> _Task material_
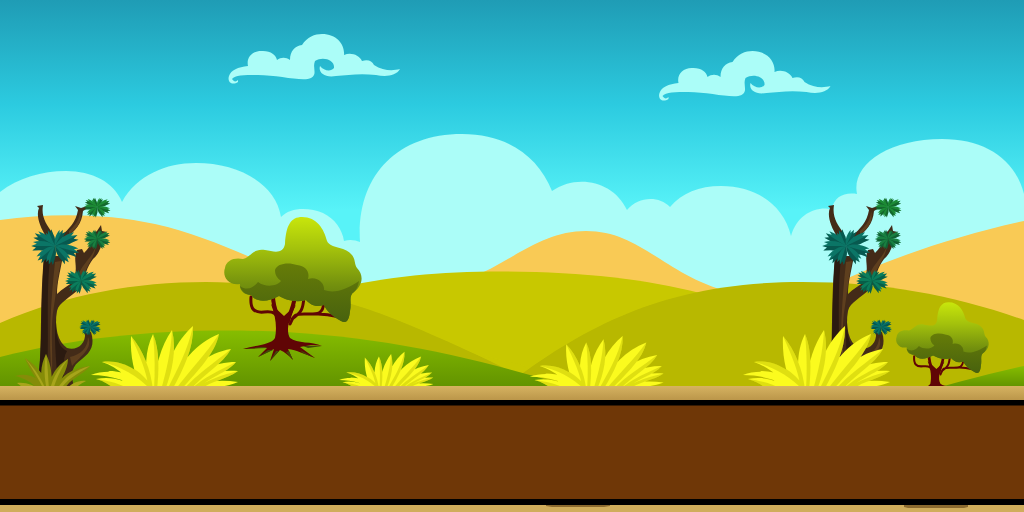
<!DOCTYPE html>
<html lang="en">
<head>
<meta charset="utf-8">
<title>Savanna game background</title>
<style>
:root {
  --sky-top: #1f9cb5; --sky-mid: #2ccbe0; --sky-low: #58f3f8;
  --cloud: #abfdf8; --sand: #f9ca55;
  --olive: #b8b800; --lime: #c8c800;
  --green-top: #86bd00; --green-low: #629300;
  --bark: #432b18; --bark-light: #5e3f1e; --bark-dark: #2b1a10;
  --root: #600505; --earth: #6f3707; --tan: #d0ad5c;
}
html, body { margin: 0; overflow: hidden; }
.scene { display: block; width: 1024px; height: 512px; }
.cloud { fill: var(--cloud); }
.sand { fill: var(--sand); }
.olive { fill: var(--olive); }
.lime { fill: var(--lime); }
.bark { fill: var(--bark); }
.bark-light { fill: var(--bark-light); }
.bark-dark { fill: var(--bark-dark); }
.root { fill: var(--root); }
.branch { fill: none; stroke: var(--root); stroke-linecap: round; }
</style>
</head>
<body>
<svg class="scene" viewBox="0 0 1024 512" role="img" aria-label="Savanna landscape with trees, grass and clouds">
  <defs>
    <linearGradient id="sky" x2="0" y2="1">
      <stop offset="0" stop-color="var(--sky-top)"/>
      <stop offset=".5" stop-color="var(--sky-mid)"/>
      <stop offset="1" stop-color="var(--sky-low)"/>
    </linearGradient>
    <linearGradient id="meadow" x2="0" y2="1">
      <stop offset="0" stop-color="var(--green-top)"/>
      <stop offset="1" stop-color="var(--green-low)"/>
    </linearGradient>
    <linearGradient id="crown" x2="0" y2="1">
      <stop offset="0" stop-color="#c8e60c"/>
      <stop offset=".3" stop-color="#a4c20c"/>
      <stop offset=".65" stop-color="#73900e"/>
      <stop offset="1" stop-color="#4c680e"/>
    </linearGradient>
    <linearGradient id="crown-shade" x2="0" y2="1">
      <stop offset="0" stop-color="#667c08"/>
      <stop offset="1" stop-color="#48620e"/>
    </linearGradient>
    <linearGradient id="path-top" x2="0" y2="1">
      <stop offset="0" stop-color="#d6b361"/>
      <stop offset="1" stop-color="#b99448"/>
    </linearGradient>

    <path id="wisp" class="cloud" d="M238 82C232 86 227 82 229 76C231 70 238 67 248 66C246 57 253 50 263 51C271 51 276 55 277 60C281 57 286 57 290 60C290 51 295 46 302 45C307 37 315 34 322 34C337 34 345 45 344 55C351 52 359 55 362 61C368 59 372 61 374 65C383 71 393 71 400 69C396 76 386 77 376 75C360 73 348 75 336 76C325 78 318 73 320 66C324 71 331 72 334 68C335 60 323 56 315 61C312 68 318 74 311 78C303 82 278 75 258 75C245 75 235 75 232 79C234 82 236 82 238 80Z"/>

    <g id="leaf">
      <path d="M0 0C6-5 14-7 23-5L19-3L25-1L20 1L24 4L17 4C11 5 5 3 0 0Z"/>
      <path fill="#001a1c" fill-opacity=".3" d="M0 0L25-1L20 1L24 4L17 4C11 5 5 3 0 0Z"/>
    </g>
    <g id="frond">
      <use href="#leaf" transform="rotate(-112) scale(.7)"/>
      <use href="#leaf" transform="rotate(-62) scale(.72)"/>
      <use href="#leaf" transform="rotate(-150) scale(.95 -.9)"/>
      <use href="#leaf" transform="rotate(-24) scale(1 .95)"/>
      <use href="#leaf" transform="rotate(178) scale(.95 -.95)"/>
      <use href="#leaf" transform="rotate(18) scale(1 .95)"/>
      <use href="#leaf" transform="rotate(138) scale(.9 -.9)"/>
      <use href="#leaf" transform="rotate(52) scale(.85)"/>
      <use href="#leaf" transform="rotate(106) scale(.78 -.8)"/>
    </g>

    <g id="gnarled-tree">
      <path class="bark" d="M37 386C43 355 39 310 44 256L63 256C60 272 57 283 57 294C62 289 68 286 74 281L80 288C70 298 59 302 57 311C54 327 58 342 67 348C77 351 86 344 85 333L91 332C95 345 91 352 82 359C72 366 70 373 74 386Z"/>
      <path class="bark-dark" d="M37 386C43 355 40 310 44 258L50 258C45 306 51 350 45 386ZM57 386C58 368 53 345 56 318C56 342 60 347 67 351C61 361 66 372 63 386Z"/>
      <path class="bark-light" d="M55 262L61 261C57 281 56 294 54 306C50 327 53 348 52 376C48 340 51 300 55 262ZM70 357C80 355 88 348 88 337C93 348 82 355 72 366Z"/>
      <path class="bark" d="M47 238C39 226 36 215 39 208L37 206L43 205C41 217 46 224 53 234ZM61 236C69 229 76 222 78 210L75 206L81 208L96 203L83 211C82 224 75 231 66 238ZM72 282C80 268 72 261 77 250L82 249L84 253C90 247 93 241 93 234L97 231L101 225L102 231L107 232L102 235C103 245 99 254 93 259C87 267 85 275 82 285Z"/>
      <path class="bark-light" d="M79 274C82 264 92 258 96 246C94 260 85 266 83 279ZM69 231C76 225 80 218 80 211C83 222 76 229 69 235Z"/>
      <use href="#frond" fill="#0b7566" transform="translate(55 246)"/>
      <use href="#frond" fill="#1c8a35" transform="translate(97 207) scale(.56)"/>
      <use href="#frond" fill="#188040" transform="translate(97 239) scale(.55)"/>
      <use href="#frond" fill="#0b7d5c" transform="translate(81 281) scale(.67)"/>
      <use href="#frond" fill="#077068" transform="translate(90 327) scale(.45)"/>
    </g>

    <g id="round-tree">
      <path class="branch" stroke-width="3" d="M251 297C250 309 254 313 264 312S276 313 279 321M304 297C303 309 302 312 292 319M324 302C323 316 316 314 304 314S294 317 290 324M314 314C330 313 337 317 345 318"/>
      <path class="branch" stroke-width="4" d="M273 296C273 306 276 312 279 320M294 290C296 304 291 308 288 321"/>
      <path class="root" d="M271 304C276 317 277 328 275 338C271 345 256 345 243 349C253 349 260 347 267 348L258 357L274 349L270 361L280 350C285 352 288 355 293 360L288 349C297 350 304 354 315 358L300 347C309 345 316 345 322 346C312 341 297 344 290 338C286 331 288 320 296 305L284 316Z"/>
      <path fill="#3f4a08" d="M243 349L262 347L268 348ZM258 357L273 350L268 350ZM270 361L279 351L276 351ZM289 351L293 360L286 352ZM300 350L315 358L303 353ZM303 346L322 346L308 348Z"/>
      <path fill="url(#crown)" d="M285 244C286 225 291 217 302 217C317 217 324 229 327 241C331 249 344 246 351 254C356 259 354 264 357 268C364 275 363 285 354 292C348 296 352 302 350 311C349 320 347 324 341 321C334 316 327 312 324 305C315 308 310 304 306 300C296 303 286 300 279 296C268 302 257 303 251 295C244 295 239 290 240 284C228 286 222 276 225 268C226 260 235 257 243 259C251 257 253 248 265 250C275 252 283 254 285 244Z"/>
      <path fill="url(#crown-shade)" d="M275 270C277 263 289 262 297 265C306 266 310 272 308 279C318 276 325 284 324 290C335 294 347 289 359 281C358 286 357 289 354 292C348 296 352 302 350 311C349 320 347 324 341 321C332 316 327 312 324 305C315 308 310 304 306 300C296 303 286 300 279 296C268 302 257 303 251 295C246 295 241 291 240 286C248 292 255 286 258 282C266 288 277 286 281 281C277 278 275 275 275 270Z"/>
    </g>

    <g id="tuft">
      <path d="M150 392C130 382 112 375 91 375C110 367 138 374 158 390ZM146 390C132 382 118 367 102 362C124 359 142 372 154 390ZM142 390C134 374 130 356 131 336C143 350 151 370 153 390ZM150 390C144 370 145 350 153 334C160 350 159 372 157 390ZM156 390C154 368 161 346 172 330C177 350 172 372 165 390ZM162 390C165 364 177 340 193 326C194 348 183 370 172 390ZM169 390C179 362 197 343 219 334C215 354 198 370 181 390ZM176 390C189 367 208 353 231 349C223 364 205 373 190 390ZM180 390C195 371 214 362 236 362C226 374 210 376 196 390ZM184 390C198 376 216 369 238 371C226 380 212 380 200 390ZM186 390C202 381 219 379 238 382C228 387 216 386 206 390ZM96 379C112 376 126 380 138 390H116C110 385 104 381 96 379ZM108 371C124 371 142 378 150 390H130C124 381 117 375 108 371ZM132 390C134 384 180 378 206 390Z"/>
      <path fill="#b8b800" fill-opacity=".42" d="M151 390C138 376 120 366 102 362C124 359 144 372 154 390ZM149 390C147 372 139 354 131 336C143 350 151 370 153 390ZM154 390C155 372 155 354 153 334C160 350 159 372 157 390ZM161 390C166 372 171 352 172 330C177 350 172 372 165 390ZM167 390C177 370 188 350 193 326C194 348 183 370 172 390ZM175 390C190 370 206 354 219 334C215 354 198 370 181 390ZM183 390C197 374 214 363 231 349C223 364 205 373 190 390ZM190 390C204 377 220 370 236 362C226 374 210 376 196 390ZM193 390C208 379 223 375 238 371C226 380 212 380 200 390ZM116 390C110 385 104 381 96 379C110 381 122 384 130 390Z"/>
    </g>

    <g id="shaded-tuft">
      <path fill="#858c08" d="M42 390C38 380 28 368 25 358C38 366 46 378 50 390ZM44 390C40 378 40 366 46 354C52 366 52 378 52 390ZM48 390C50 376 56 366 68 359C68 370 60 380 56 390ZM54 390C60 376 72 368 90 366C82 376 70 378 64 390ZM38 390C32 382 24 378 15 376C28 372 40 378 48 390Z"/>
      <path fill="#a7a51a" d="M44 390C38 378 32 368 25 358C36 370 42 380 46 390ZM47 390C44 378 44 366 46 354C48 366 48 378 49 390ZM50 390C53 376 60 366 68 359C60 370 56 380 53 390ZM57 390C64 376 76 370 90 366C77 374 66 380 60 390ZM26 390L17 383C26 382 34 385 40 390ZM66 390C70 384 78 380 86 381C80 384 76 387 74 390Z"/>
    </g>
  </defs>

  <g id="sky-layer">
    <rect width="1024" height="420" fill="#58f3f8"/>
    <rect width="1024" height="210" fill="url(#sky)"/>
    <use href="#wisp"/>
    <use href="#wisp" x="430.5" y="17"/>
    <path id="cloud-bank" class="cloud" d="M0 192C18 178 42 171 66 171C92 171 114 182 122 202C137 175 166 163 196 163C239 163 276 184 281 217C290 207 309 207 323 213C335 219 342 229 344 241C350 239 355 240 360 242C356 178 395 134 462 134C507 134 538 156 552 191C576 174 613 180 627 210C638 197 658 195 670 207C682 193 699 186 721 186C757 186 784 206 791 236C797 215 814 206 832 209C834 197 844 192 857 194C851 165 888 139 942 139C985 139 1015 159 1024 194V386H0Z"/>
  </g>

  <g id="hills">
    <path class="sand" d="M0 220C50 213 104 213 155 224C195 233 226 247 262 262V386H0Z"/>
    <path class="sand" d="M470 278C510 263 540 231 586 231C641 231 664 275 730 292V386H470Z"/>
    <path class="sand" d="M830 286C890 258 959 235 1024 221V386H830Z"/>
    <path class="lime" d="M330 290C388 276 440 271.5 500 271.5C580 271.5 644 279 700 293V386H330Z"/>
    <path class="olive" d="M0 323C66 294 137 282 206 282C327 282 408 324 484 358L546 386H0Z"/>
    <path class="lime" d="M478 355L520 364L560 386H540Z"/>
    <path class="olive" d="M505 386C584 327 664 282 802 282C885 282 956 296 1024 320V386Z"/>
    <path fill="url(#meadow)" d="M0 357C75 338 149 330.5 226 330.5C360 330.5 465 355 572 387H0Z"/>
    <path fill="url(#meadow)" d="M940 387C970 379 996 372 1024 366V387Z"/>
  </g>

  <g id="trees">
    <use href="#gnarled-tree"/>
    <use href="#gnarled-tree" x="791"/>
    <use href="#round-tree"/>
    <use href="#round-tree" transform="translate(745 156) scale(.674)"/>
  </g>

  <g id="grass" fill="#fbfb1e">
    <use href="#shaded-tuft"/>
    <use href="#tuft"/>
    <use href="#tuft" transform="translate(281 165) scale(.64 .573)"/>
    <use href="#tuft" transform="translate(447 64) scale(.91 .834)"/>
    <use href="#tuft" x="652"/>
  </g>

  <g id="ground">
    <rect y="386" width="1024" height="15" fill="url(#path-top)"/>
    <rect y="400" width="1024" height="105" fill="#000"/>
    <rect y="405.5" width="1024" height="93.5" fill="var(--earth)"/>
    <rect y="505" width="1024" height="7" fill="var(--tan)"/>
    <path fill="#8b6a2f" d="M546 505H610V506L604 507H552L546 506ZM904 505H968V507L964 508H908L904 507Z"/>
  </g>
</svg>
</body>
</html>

> _Work instruction_
Where a line contains the word "rotate", copy that line from the listing above.

> _Task solution_
      <use href="#leaf" transform="rotate(-112) scale(.7)"/>
      <use href="#leaf" transform="rotate(-62) scale(.72)"/>
      <use href="#leaf" transform="rotate(-150) scale(.95 -.9)"/>
      <use href="#leaf" transform="rotate(-24) scale(1 .95)"/>
      <use href="#leaf" transform="rotate(178) scale(.95 -.95)"/>
      <use href="#leaf" transform="rotate(18) scale(1 .95)"/>
      <use href="#leaf" transform="rotate(138) scale(.9 -.9)"/>
      <use href="#leaf" transform="rotate(52) scale(.85)"/>
      <use href="#leaf" transform="rotate(106) scale(.78 -.8)"/>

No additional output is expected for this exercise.